■ **ACTIVITY**: Every line below that contains "many" is to be copied.

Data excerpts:
********************

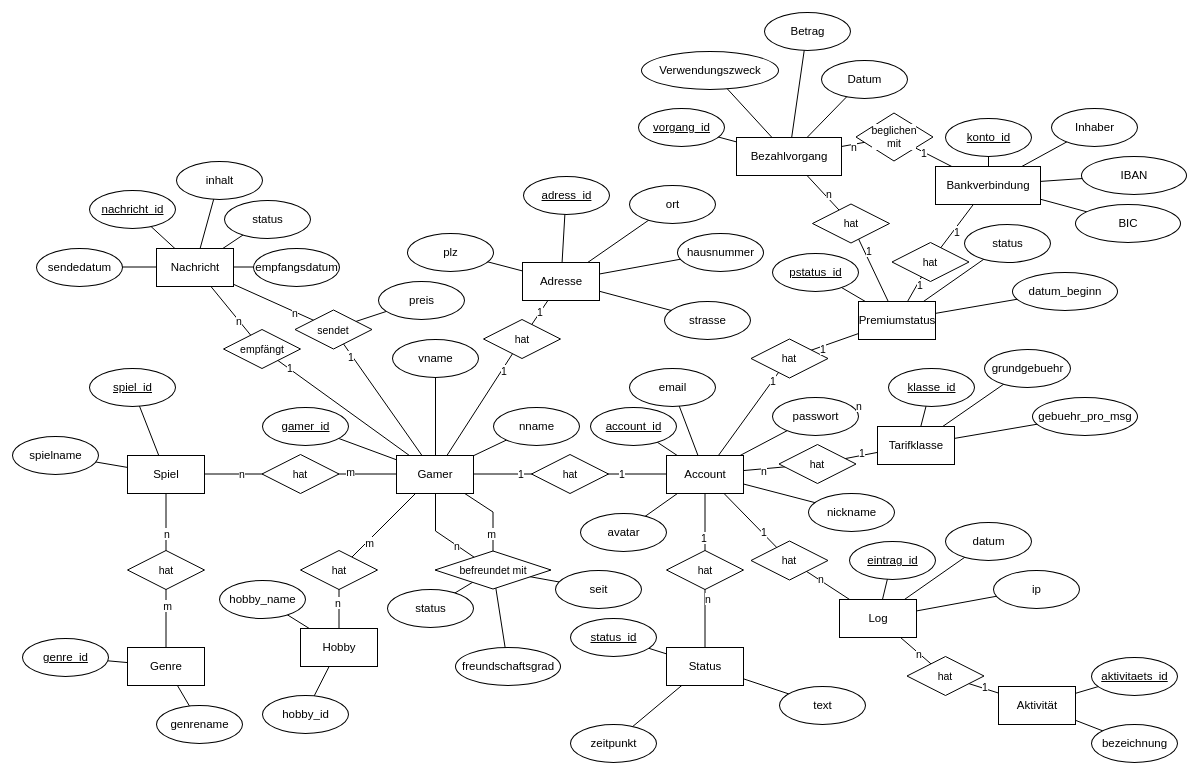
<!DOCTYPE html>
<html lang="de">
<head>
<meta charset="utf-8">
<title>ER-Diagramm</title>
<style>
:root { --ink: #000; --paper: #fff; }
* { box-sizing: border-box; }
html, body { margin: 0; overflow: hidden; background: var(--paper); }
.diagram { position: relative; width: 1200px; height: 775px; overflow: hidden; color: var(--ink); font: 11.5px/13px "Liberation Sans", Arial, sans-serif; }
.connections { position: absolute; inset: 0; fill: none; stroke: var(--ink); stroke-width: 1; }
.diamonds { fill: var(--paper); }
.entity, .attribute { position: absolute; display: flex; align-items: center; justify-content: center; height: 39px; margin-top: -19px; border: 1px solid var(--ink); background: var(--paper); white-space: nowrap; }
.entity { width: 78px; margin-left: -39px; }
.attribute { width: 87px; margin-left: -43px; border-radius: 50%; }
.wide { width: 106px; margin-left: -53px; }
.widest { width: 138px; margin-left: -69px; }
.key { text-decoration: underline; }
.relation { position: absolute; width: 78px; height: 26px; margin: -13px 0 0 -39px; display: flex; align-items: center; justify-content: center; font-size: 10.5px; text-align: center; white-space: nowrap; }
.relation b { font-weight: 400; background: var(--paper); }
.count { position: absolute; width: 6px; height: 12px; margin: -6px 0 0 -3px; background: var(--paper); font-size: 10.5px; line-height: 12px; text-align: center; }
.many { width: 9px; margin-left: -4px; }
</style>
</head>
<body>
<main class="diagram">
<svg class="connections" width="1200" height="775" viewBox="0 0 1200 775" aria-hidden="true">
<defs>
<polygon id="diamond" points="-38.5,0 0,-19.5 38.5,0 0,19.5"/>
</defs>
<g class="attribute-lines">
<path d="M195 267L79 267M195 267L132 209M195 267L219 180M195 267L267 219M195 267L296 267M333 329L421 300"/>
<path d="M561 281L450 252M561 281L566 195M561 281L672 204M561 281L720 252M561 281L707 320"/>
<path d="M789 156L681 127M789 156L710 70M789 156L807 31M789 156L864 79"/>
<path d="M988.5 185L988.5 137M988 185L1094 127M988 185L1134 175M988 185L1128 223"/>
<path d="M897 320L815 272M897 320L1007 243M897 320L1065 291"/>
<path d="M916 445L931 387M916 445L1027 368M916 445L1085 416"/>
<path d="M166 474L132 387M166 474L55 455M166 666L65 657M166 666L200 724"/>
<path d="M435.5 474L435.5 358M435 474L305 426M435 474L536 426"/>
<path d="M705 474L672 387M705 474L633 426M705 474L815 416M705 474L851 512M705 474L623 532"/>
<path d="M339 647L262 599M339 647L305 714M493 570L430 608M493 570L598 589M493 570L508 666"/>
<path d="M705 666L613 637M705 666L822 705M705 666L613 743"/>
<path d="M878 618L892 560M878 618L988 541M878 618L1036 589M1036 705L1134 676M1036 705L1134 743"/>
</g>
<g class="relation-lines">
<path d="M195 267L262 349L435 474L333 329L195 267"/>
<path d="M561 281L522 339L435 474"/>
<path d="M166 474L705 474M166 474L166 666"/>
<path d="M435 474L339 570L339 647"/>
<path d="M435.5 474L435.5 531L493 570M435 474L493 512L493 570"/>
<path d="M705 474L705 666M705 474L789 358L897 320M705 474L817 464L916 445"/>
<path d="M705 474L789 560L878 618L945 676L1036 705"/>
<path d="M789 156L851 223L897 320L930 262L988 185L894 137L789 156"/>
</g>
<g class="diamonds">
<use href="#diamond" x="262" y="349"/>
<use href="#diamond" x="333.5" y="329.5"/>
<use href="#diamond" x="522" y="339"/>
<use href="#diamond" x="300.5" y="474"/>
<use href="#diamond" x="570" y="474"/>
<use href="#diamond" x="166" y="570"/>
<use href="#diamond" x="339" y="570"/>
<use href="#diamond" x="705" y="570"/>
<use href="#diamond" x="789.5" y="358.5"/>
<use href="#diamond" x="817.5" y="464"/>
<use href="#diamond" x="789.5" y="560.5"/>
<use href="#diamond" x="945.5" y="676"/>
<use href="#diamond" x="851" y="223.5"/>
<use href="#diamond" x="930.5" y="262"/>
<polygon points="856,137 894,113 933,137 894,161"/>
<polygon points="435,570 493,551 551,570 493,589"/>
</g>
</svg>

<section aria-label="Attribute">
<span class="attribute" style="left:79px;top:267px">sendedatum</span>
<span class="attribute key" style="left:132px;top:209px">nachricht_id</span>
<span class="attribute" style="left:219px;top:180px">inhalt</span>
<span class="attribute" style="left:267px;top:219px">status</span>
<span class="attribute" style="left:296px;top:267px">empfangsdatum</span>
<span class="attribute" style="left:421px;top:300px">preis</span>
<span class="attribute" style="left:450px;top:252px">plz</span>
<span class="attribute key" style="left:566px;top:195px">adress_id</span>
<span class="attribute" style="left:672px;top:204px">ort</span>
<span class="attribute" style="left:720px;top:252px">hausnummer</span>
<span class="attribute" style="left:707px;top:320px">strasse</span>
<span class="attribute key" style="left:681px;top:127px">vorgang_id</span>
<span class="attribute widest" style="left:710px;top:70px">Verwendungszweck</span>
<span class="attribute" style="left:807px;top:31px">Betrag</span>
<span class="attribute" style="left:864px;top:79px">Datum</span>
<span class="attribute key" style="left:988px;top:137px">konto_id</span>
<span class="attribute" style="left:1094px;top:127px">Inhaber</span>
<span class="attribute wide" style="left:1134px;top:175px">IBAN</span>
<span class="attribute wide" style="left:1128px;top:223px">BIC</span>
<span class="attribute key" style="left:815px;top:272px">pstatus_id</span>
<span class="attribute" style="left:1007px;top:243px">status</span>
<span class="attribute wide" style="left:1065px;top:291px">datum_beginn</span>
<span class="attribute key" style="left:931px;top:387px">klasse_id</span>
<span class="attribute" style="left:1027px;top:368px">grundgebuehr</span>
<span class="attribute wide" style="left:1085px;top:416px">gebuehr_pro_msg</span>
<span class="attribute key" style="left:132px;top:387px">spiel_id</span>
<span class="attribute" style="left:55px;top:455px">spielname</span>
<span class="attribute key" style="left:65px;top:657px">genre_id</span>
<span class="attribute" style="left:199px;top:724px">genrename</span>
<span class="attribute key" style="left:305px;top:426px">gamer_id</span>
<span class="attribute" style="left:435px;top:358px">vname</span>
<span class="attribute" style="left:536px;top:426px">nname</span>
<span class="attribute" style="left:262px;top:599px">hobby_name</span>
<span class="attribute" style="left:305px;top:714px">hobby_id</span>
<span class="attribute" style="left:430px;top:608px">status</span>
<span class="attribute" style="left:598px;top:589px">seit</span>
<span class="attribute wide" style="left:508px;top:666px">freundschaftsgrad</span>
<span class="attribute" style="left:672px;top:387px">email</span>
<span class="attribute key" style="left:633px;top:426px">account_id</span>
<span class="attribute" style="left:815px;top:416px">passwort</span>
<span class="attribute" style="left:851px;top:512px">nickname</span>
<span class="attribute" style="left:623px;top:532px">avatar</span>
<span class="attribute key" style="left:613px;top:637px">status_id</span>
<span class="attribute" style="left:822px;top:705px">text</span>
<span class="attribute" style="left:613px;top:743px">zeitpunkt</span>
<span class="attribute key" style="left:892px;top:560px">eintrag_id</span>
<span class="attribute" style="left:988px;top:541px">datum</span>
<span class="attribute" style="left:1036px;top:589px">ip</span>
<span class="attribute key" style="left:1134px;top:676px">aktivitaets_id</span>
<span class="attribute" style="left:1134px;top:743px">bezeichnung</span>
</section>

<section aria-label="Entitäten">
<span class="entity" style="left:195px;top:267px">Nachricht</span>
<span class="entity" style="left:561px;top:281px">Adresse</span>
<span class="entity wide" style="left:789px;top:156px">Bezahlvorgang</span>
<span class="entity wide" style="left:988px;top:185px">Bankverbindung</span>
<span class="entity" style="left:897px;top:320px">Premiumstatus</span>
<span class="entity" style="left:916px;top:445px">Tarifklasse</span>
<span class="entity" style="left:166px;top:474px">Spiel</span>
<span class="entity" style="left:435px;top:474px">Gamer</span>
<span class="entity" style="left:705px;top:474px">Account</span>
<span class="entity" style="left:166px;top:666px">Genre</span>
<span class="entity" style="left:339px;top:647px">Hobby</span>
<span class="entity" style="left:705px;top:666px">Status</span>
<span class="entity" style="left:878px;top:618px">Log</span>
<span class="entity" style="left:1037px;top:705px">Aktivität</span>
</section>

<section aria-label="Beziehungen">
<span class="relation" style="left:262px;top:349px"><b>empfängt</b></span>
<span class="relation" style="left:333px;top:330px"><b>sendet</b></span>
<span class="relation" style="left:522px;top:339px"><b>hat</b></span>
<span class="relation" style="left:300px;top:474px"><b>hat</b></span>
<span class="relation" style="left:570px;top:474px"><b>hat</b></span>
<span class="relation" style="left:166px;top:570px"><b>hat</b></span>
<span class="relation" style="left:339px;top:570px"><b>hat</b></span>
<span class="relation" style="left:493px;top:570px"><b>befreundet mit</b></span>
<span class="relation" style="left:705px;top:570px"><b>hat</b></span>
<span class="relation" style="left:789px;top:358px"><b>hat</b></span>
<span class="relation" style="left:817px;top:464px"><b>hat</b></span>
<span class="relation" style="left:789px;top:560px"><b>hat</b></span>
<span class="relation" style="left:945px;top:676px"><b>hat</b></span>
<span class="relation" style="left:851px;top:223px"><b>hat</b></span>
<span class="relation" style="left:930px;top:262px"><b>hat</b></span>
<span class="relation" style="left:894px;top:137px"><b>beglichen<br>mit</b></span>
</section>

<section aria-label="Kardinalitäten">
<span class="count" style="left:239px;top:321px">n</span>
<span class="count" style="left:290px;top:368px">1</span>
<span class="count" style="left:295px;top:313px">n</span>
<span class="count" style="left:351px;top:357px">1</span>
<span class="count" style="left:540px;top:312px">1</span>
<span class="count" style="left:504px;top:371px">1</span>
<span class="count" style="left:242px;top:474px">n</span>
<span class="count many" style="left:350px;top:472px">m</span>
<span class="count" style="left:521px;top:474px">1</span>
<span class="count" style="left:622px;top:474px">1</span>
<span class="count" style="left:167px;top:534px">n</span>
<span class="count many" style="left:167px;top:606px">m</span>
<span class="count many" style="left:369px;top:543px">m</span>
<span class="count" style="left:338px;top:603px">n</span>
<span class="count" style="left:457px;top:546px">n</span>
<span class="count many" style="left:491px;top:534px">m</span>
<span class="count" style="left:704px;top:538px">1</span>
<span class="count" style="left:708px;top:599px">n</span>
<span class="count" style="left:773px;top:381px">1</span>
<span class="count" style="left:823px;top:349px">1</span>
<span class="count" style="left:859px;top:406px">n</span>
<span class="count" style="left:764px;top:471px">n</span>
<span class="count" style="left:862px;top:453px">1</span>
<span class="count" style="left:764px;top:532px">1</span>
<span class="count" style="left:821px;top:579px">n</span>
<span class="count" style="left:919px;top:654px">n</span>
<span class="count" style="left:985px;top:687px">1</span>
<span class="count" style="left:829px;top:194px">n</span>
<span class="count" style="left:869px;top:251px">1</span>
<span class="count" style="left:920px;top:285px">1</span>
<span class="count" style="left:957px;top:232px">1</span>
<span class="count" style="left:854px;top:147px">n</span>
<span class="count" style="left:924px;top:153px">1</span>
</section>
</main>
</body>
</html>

********************

■ **RESULT**:
.many { width: 9px; margin-left: -4px; }
<span class="count many" style="left:350px;top:472px">m</span>
<span class="count many" style="left:167px;top:606px">m</span>
<span class="count many" style="left:369px;top:543px">m</span>
<span class="count many" style="left:491px;top:534px">m</span>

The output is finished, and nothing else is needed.